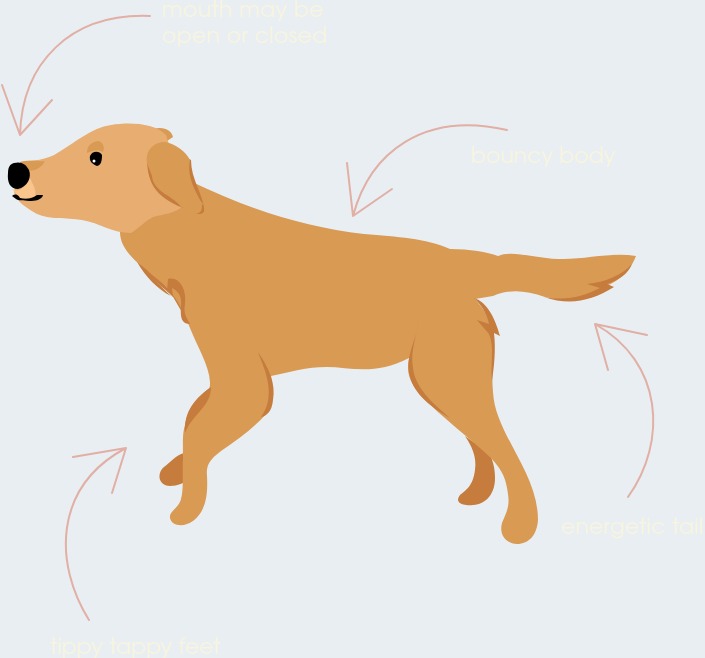
<!DOCTYPE html>
<html lang="en">
<head>
<meta charset="utf-8">
<title>Happy dog body language</title>
<style>
:root {
  --background: #e8eef2;
  --label: #f8f4de;
  --arrow: #e2afa5;
  --coat: #d99a54;
  --coat-light: #e8ad70;
  --coat-shade: #c57c3d;
  --muzzle: #fac48d;
  --ink: #000;
}
* { box-sizing: border-box; }
html, body { margin: 0; overflow: hidden; }
.poster {
  position: relative;
  width: 705px;
  height: 658px;
  overflow: hidden;
  background: var(--background);
}
.drawing { position: absolute; inset: 0; display: block; }
.coat { fill: var(--coat); }
.coat-light { fill: var(--coat-light); }
.shade { fill: var(--coat-shade); }
.muzzle { fill: var(--muzzle); }
.ink { fill: var(--ink); }
.glint { fill: #fff; }
.arrows { fill: none; stroke: var(--arrow); stroke-width: 2; stroke-linecap: round; stroke-linejoin: round; }
.label {
  position: absolute;
  margin: 0;
  color: var(--label);
  font: 22px "TeX Gyre Adventor", "Open Sans", sans-serif;
  white-space: nowrap;
}
.line { display: block; line-height: 0; }
.line::before { content: ""; display: inline-block; height: 26px; }
.label-mouth { left: 162px; top: -9px; letter-spacing: .3px; }
.label-body { left: 471px; top: 137px; }
.label-tail { left: 561px; top: 508px; letter-spacing: .2px; }
.label-feet { left: 50px; top: 628px; }
</style>
</head>
<body>
<main class="poster">
  <svg class="drawing" width="705" height="658" viewBox="0 0 705 658" role="img" aria-label="Golden dog standing side on, with arrows pointing to its mouth, body, tail and feet">
    <g id="far-legs" class="shade">
      <path d="M211 387C191 402 184 416 185 435L184 453C176 455 172 461 164 467C156 474 159 486 170 486C178 486 184 483 189 479L216 400Z"/>
      <path d="M465 436C471 445 477 456 475 470C473 486 466 490 460 495C454 503 463 506 473 505C487 504 495 493 495 478C495 468 493 462 490 454Z"/>
    </g>
    <g id="body">
      <path class="shade" d="M130 248C142 266 156 284 172 295L190 326L200 290L150 240Z"/>
      <path class="coat" d="M190 181C250 210 305 227 364 234C398 237 425 238 450 249C470 249 487 252 498 256C512 250 533 258 558 259C585 260 610 252 636 256C631 268 624 279 602 288C581 300 566 302 545 297C525 290 509 289 493 296L475 299C484 309 492 322 494 334C494 350 491 366 493 392C495 434 538 472 538 520C537 535 529 544 517 544C505 543 499 534 502 523C506 513 510 507 508 494C506 479 503 471 491 458C471 439 441 417 422 396C410 383 406 374 409 358C375 376 350 367 327 367C306 367 290 372 271 376C274 392 273 403 266 414C254 428 237 440 221 451C209 460 206 466 207 476C208 495 206 511 193 521C185 527 172 527 170 518C169 511 179 508 181 499C184 488 182 473 183 458C183 443 182 431 186 423C193 408 211 399 210 382C209 365 197 346 190 328C180 302 171 290 156 278C140 265 120 251 120 232L150 190Z"/>
      <g id="coat-shading" class="shade">
        <path d="M211 387C191 401 184 415 185 433C193 413 211 407 211 387Z"/>
        <path d="M137 262C146 277 157 289 171 296C160 286 153 277 147 270Z"/>
        <path d="M168 279C179 276 187 289 185 304C183 314 187 318 190 324C182 324 180 318 181 307C182 298 180 292 172 288L173 297L167 291Z"/>
        <path d="M258 352C269 368 276 384 273 400C272 411 267 416 261 417C268 407 270 397 268 383C266 371 262 363 258 352Z"/>
        <path d="M419 320C417 336 410 350 413 368C415 387 431 402 450 418C428 406 412 391 409 373C406 353 417 340 419 320Z"/>
        <path d="M474 298C487 302 495 318 500 336L494 333C496 350 494 367 492 381C490 363 495 348 489 334L477 320L489 324C487 314 482 306 474 298Z"/>
        <path d="M632 264C628 274 619 280 607 284L614 287C591 301 570 306 544 297C566 301 582 297 600 288L587 284C605 282 621 276 632 264Z"/>
      </g>
    </g>
    <g id="head">
      <path class="coat" d="M153 129C164 126 171 130 173 137L167 141Z"/>
      <path class="coat-light" d="M20 162C33 160 46 161 59 152C76 142 91 128 111 125C130 122 154 123 166 135L174 160L183 206C174 214 163 214 153 217C145 221 139 228 131 233C112 233 100 223 82 220C65 217 50 220 37 214C25 207 17 202 14 192Z"/>
      <path class="coat" d="M20 162C29 159 37 162 45 161C41 169 33 172 25 170Z"/>
      <path class="muzzle" d="M12 189C18 193 25 188 30 178C33 185 37 190 35 197L21 199Z"/>
      <path class="ink" d="M12 196C16 193 18 195 20 198C27 200 33 198 37 195L43 195C42 200 35 201 29 201C23 200 18 201 16 199Z"/>
      <path class="ink" d="M14 163C21 161 26 164 29 170C32 178 27 187 18 189C10 189 7 182 8 173C8 167 10 164 14 163Z"/>
      <path class="coat" d="M87 153C87 145 92 142 98 141C103 142 105 147 103 152C98 149 93 150 87 153Z"/>
      <path class="ink" d="M90 156C92 151 99 150 102 155C102 161 101 165 97 166C92 164 89 161 90 156Z"/>
      <circle class="glint" cx="94" cy="161" r="1.5"/>
      <g id="ear">
        <path class="shade" d="M147 157C147 180 153 196 183 208L184 200L157 170ZM187 158C187 179 195 194 203 204L195 213C201 215 205 214 204 208C203 195 191 179 191 160Z"/>
        <path class="coat" d="M147 163C145 149 155 142 165 142C176 144 186 152 190 160C186 181 199 194 202 206C202 212 199 214 195 213L181 207C174 196 153 192 152 176Z"/>
      </g>
    </g>
    <g id="pointers" class="arrows">
      <path d="M150 16C70 13 22 63 20 135M2 85L20 135L52 100"/>
      <path d="M507 130C424 111 370 152 353 216M347 163L353 216L392 189"/>
      <path d="M628 497C668 441 663 362 595 324M647 335L595 324L608 370"/>
      <path d="M89 620C54 564 53 487 126 448M73 457L126 448L112 493"/>
    </g>
  </svg>
  <p class="label label-mouth"><span class="line">mouth may be</span><span class="line">open or closed</span></p>
  <p class="label label-body"><span class="line">bouncy body</span></p>
  <p class="label label-tail"><span class="line">energetic tail</span></p>
  <p class="label label-feet"><span class="line">tippy tappy feet</span></p>
</main>
</body>
</html>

···

Instructions to follow = Reproduce the entries exactly. Do not carry over any picture.

Reply to the exercise =
<!DOCTYPE html>
<html lang="en">
<head>
<meta charset="utf-8">
<title>Happy dog body language</title>
<style>
:root {
  --background: #e8eef2;
  --label: #f8f4de;
  --arrow: #e2afa5;
  --coat: #d99a54;
  --coat-light: #e8ad70;
  --coat-shade: #c57c3d;
  --muzzle: #fac48d;
  --ink: #000;
}
* { box-sizing: border-box; }
html, body { margin: 0; overflow: hidden; }
.poster {
  position: relative;
  width: 705px;
  height: 658px;
  overflow: hidden;
  background: var(--background);
}
.drawing { position: absolute; inset: 0; display: block; }
.coat { fill: var(--coat); }
.coat-light { fill: var(--coat-light); }
.shade { fill: var(--coat-shade); }
.muzzle { fill: var(--muzzle); }
.ink { fill: var(--ink); }
.glint { fill: #fff; }
.arrows { fill: none; stroke: var(--arrow); stroke-width: 2; stroke-linecap: round; stroke-linejoin: round; }
.label {
  position: absolute;
  margin: 0;
  color: var(--label);
  font: 22px "TeX Gyre Adventor", "Open Sans", sans-serif;
  white-space: nowrap;
}
.line { display: block; line-height: 0; }
.line::before { content: ""; display: inline-block; height: 26px; }
.label-mouth { left: 162px; top: -9px; letter-spacing: .3px; }
.label-body { left: 471px; top: 137px; }
.label-tail { left: 561px; top: 508px; letter-spacing: .2px; }
.label-feet { left: 50px; top: 628px; }
</style>
</head>
<body>
<main class="poster">
  <svg class="drawing" width="705" height="658" viewBox="0 0 705 658" role="img" aria-label="Golden dog standing side on, with arrows pointing to its mouth, body, tail and feet">
    <g id="far-legs" class="shade">
      <path d="M211 387C191 402 184 416 185 435L184 453C176 455 172 461 164 467C156 474 159 486 170 486C178 486 184 483 189 479L216 400Z"/>
      <path d="M465 436C471 445 477 456 475 470C473 486 466 490 460 495C454 503 463 506 473 505C487 504 495 493 495 478C495 468 493 462 490 454Z"/>
    </g>
    <g id="body">
      <path class="shade" d="M130 248C142 266 156 284 172 295L190 326L200 290L150 240Z"/>
      <path class="coat" d="M190 181C250 210 305 227 364 234C398 237 425 238 450 249C470 249 487 252 498 256C512 250 533 258 558 259C585 260 610 252 636 256C631 268 624 279 602 288C581 300 566 302 545 297C525 290 509 289 493 296L475 299C484 309 492 322 494 334C494 350 491 366 493 392C495 434 538 472 538 520C537 535 529 544 517 544C505 543 499 534 502 523C506 513 510 507 508 494C506 479 503 471 491 458C471 439 441 417 422 396C410 383 406 374 409 358C375 376 350 367 327 367C306 367 290 372 271 376C274 392 273 403 266 414C254 428 237 440 221 451C209 460 206 466 207 476C208 495 206 511 193 521C185 527 172 527 170 518C169 511 179 508 181 499C184 488 182 473 183 458C183 443 182 431 186 423C193 408 211 399 210 382C209 365 197 346 190 328C180 302 171 290 156 278C140 265 120 251 120 232L150 190Z"/>
      <g id="coat-shading" class="shade">
        <path d="M211 387C191 401 184 415 185 433C193 413 211 407 211 387Z"/>
        <path d="M137 262C146 277 157 289 171 296C160 286 153 277 147 270Z"/>
        <path d="M168 279C179 276 187 289 185 304C183 314 187 318 190 324C182 324 180 318 181 307C182 298 180 292 172 288L173 297L167 291Z"/>
        <path d="M258 352C269 368 276 384 273 400C272 411 267 416 261 417C268 407 270 397 268 383C266 371 262 363 258 352Z"/>
        <path d="M419 320C417 336 410 350 413 368C415 387 431 402 450 418C428 406 412 391 409 373C406 353 417 340 419 320Z"/>
        <path d="M474 298C487 302 495 318 500 336L494 333C496 350 494 367 492 381C490 363 495 348 489 334L477 320L489 324C487 314 482 306 474 298Z"/>
        <path d="M632 264C628 274 619 280 607 284L614 287C591 301 570 306 544 297C566 301 582 297 600 288L587 284C605 282 621 276 632 264Z"/>
      </g>
    </g>
    <g id="head">
      <path class="coat" d="M153 129C164 126 171 130 173 137L167 141Z"/>
      <path class="coat-light" d="M20 162C33 160 46 161 59 152C76 142 91 128 111 125C130 122 154 123 166 135L174 160L183 206C174 214 163 214 153 217C145 221 139 228 131 233C112 233 100 223 82 220C65 217 50 220 37 214C25 207 17 202 14 192Z"/>
      <path class="coat" d="M20 162C29 159 37 162 45 161C41 169 33 172 25 170Z"/>
      <path class="muzzle" d="M12 189C18 193 25 188 30 178C33 185 37 190 35 197L21 199Z"/>
      <path class="ink" d="M12 196C16 193 18 195 20 198C27 200 33 198 37 195L43 195C42 200 35 201 29 201C23 200 18 201 16 199Z"/>
      <path class="ink" d="M14 163C21 161 26 164 29 170C32 178 27 187 18 189C10 189 7 182 8 173C8 167 10 164 14 163Z"/>
      <path class="coat" d="M87 153C87 145 92 142 98 141C103 142 105 147 103 152C98 149 93 150 87 153Z"/>
      <path class="ink" d="M90 156C92 151 99 150 102 155C102 161 101 165 97 166C92 164 89 161 90 156Z"/>
      <circle class="glint" cx="94" cy="161" r="1.5"/>
      <g id="ear">
        <path class="shade" d="M147 157C147 180 153 196 183 208L184 200L157 170ZM187 158C187 179 195 194 203 204L195 213C201 215 205 214 204 208C203 195 191 179 191 160Z"/>
        <path class="coat" d="M147 163C145 149 155 142 165 142C176 144 186 152 190 160C186 181 199 194 202 206C202 212 199 214 195 213L181 207C174 196 153 192 152 176Z"/>
      </g>
    </g>
    <g id="pointers" class="arrows">
      <path d="M150 16C70 13 22 63 20 135M2 85L20 135L52 100"/>
      <path d="M507 130C424 111 370 152 353 216M347 163L353 216L392 189"/>
      <path d="M628 497C668 441 663 362 595 324M647 335L595 324L608 370"/>
      <path d="M89 620C54 564 53 487 126 448M73 457L126 448L112 493"/>
    </g>
  </svg>
  <p class="label label-mouth"><span class="line">mouth may be</span><span class="line">open or closed</span></p>
  <p class="label label-body"><span class="line">bouncy body</span></p>
  <p class="label label-tail"><span class="line">energetic tail</span></p>
  <p class="label label-feet"><span class="line">tippy tappy feet</span></p>
</main>
</body>
</html>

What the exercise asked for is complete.